▶ [ASSIGNMENT]
Keeping every character in place, output all the data.

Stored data
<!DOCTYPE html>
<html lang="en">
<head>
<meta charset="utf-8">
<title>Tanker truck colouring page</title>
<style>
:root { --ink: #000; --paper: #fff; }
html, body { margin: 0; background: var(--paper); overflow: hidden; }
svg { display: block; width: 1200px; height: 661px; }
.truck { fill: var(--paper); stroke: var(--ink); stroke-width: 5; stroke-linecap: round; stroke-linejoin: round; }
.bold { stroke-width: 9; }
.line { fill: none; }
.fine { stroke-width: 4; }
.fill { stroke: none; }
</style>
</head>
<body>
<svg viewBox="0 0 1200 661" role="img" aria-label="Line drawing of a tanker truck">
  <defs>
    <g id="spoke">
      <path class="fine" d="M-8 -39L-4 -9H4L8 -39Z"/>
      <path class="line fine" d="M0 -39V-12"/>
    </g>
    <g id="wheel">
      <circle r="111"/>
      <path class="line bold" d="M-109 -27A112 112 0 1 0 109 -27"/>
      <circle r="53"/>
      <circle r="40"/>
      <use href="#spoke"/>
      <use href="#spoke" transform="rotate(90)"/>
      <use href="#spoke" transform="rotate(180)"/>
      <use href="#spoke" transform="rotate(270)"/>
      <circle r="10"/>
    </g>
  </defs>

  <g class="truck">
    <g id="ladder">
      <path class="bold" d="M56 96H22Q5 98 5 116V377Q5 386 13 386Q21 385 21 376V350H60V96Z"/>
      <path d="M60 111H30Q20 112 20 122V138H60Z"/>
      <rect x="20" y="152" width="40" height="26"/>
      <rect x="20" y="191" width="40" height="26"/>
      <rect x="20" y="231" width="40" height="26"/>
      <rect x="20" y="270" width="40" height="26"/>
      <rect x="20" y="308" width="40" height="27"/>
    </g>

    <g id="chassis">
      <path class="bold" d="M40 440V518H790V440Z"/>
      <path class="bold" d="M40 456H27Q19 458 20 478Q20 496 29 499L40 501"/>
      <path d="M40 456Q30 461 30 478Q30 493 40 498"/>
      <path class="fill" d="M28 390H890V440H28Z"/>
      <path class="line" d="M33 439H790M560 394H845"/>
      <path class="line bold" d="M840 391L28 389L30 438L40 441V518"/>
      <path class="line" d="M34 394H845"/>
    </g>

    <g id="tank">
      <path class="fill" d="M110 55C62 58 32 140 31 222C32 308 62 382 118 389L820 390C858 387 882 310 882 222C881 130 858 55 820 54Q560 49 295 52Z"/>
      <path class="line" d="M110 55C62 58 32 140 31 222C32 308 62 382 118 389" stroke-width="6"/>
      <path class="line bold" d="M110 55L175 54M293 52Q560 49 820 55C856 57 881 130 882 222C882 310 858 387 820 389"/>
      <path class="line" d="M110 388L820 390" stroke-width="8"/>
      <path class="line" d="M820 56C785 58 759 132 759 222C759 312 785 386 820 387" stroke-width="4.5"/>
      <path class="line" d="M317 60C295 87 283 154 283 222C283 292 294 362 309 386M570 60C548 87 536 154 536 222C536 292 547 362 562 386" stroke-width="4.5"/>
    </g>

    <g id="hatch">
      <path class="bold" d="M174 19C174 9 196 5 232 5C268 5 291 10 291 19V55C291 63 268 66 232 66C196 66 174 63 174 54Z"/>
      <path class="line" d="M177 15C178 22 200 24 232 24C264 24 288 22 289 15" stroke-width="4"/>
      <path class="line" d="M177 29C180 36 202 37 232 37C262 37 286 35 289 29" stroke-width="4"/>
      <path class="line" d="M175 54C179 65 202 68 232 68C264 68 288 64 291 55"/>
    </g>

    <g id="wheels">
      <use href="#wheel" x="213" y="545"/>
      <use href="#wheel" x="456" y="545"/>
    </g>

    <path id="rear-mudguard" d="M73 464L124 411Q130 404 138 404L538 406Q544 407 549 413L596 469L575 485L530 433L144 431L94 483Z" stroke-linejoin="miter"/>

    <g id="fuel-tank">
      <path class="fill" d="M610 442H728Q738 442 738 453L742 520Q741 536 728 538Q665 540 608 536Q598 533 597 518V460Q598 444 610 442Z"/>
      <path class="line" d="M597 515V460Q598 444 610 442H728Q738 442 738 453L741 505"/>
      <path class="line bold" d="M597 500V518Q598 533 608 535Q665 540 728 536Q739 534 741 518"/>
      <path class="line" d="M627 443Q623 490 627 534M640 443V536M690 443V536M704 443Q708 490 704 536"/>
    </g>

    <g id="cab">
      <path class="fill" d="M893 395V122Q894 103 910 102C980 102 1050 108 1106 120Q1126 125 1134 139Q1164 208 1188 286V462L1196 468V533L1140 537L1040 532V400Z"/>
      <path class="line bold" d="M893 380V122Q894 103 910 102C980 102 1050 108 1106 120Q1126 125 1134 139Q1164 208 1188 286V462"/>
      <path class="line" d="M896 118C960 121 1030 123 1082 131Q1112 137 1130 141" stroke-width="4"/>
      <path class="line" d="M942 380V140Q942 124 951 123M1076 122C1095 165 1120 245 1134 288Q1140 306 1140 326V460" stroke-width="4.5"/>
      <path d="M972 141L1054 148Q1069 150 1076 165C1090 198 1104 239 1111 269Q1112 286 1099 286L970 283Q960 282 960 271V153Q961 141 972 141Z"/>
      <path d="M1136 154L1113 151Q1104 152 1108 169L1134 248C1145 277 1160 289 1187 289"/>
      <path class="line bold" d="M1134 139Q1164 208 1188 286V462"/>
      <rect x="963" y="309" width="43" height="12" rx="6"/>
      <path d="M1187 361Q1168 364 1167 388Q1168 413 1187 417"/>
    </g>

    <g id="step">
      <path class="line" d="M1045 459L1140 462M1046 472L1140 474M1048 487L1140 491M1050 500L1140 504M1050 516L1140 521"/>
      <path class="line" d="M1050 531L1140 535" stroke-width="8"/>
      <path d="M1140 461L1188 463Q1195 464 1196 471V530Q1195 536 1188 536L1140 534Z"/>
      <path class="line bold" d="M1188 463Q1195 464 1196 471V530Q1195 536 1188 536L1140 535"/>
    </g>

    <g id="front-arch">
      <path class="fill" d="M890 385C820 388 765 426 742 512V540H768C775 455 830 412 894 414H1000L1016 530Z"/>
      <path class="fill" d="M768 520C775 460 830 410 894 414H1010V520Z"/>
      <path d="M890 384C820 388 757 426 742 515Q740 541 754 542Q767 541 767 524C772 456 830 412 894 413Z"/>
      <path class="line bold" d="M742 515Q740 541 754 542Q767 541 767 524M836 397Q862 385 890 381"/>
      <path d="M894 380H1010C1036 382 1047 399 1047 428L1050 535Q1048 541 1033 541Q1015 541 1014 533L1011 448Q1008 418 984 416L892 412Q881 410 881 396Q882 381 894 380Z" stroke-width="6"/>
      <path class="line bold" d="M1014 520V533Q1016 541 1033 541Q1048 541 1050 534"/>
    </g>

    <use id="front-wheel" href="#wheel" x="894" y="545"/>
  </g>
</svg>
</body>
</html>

▶ [SOLUTION]
<!DOCTYPE html>
<html lang="en">
<head>
<meta charset="utf-8">
<title>Tanker truck colouring page</title>
<style>
:root { --ink: #000; --paper: #fff; }
html, body { margin: 0; background: var(--paper); overflow: hidden; }
svg { display: block; width: 1200px; height: 661px; }
.truck { fill: var(--paper); stroke: var(--ink); stroke-width: 5; stroke-linecap: round; stroke-linejoin: round; }
.bold { stroke-width: 9; }
.line { fill: none; }
.fine { stroke-width: 4; }
.fill { stroke: none; }
</style>
</head>
<body>
<svg viewBox="0 0 1200 661" role="img" aria-label="Line drawing of a tanker truck">
  <defs>
    <g id="spoke">
      <path class="fine" d="M-8 -39L-4 -9H4L8 -39Z"/>
      <path class="line fine" d="M0 -39V-12"/>
    </g>
    <g id="wheel">
      <circle r="111"/>
      <path class="line bold" d="M-109 -27A112 112 0 1 0 109 -27"/>
      <circle r="53"/>
      <circle r="40"/>
      <use href="#spoke"/>
      <use href="#spoke" transform="rotate(90)"/>
      <use href="#spoke" transform="rotate(180)"/>
      <use href="#spoke" transform="rotate(270)"/>
      <circle r="10"/>
    </g>
  </defs>

  <g class="truck">
    <g id="ladder">
      <path class="bold" d="M56 96H22Q5 98 5 116V377Q5 386 13 386Q21 385 21 376V350H60V96Z"/>
      <path d="M60 111H30Q20 112 20 122V138H60Z"/>
      <rect x="20" y="152" width="40" height="26"/>
      <rect x="20" y="191" width="40" height="26"/>
      <rect x="20" y="231" width="40" height="26"/>
      <rect x="20" y="270" width="40" height="26"/>
      <rect x="20" y="308" width="40" height="27"/>
    </g>

    <g id="chassis">
      <path class="bold" d="M40 440V518H790V440Z"/>
      <path class="bold" d="M40 456H27Q19 458 20 478Q20 496 29 499L40 501"/>
      <path d="M40 456Q30 461 30 478Q30 493 40 498"/>
      <path class="fill" d="M28 390H890V440H28Z"/>
      <path class="line" d="M33 439H790M560 394H845"/>
      <path class="line bold" d="M840 391L28 389L30 438L40 441V518"/>
      <path class="line" d="M34 394H845"/>
    </g>

    <g id="tank">
      <path class="fill" d="M110 55C62 58 32 140 31 222C32 308 62 382 118 389L820 390C858 387 882 310 882 222C881 130 858 55 820 54Q560 49 295 52Z"/>
      <path class="line" d="M110 55C62 58 32 140 31 222C32 308 62 382 118 389" stroke-width="6"/>
      <path class="line bold" d="M110 55L175 54M293 52Q560 49 820 55C856 57 881 130 882 222C882 310 858 387 820 389"/>
      <path class="line" d="M110 388L820 390" stroke-width="8"/>
      <path class="line" d="M820 56C785 58 759 132 759 222C759 312 785 386 820 387" stroke-width="4.5"/>
      <path class="line" d="M317 60C295 87 283 154 283 222C283 292 294 362 309 386M570 60C548 87 536 154 536 222C536 292 547 362 562 386" stroke-width="4.5"/>
    </g>

    <g id="hatch">
      <path class="bold" d="M174 19C174 9 196 5 232 5C268 5 291 10 291 19V55C291 63 268 66 232 66C196 66 174 63 174 54Z"/>
      <path class="line" d="M177 15C178 22 200 24 232 24C264 24 288 22 289 15" stroke-width="4"/>
      <path class="line" d="M177 29C180 36 202 37 232 37C262 37 286 35 289 29" stroke-width="4"/>
      <path class="line" d="M175 54C179 65 202 68 232 68C264 68 288 64 291 55"/>
    </g>

    <g id="wheels">
      <use href="#wheel" x="213" y="545"/>
      <use href="#wheel" x="456" y="545"/>
    </g>

    <path id="rear-mudguard" d="M73 464L124 411Q130 404 138 404L538 406Q544 407 549 413L596 469L575 485L530 433L144 431L94 483Z" stroke-linejoin="miter"/>

    <g id="fuel-tank">
      <path class="fill" d="M610 442H728Q738 442 738 453L742 520Q741 536 728 538Q665 540 608 536Q598 533 597 518V460Q598 444 610 442Z"/>
      <path class="line" d="M597 515V460Q598 444 610 442H728Q738 442 738 453L741 505"/>
      <path class="line bold" d="M597 500V518Q598 533 608 535Q665 540 728 536Q739 534 741 518"/>
      <path class="line" d="M627 443Q623 490 627 534M640 443V536M690 443V536M704 443Q708 490 704 536"/>
    </g>

    <g id="cab">
      <path class="fill" d="M893 395V122Q894 103 910 102C980 102 1050 108 1106 120Q1126 125 1134 139Q1164 208 1188 286V462L1196 468V533L1140 537L1040 532V400Z"/>
      <path class="line bold" d="M893 380V122Q894 103 910 102C980 102 1050 108 1106 120Q1126 125 1134 139Q1164 208 1188 286V462"/>
      <path class="line" d="M896 118C960 121 1030 123 1082 131Q1112 137 1130 141" stroke-width="4"/>
      <path class="line" d="M942 380V140Q942 124 951 123M1076 122C1095 165 1120 245 1134 288Q1140 306 1140 326V460" stroke-width="4.5"/>
      <path d="M972 141L1054 148Q1069 150 1076 165C1090 198 1104 239 1111 269Q1112 286 1099 286L970 283Q960 282 960 271V153Q961 141 972 141Z"/>
      <path d="M1136 154L1113 151Q1104 152 1108 169L1134 248C1145 277 1160 289 1187 289"/>
      <path class="line bold" d="M1134 139Q1164 208 1188 286V462"/>
      <rect x="963" y="309" width="43" height="12" rx="6"/>
      <path d="M1187 361Q1168 364 1167 388Q1168 413 1187 417"/>
    </g>

    <g id="step">
      <path class="line" d="M1045 459L1140 462M1046 472L1140 474M1048 487L1140 491M1050 500L1140 504M1050 516L1140 521"/>
      <path class="line" d="M1050 531L1140 535" stroke-width="8"/>
      <path d="M1140 461L1188 463Q1195 464 1196 471V530Q1195 536 1188 536L1140 534Z"/>
      <path class="line bold" d="M1188 463Q1195 464 1196 471V530Q1195 536 1188 536L1140 535"/>
    </g>

    <g id="front-arch">
      <path class="fill" d="M890 385C820 388 765 426 742 512V540H768C775 455 830 412 894 414H1000L1016 530Z"/>
      <path class="fill" d="M768 520C775 460 830 410 894 414H1010V520Z"/>
      <path d="M890 384C820 388 757 426 742 515Q740 541 754 542Q767 541 767 524C772 456 830 412 894 413Z"/>
      <path class="line bold" d="M742 515Q740 541 754 542Q767 541 767 524M836 397Q862 385 890 381"/>
      <path d="M894 380H1010C1036 382 1047 399 1047 428L1050 535Q1048 541 1033 541Q1015 541 1014 533L1011 448Q1008 418 984 416L892 412Q881 410 881 396Q882 381 894 380Z" stroke-width="6"/>
      <path class="line bold" d="M1014 520V533Q1016 541 1033 541Q1048 541 1050 534"/>
    </g>

    <use id="front-wheel" href="#wheel" x="894" y="545"/>
  </g>
</svg>
</body>
</html>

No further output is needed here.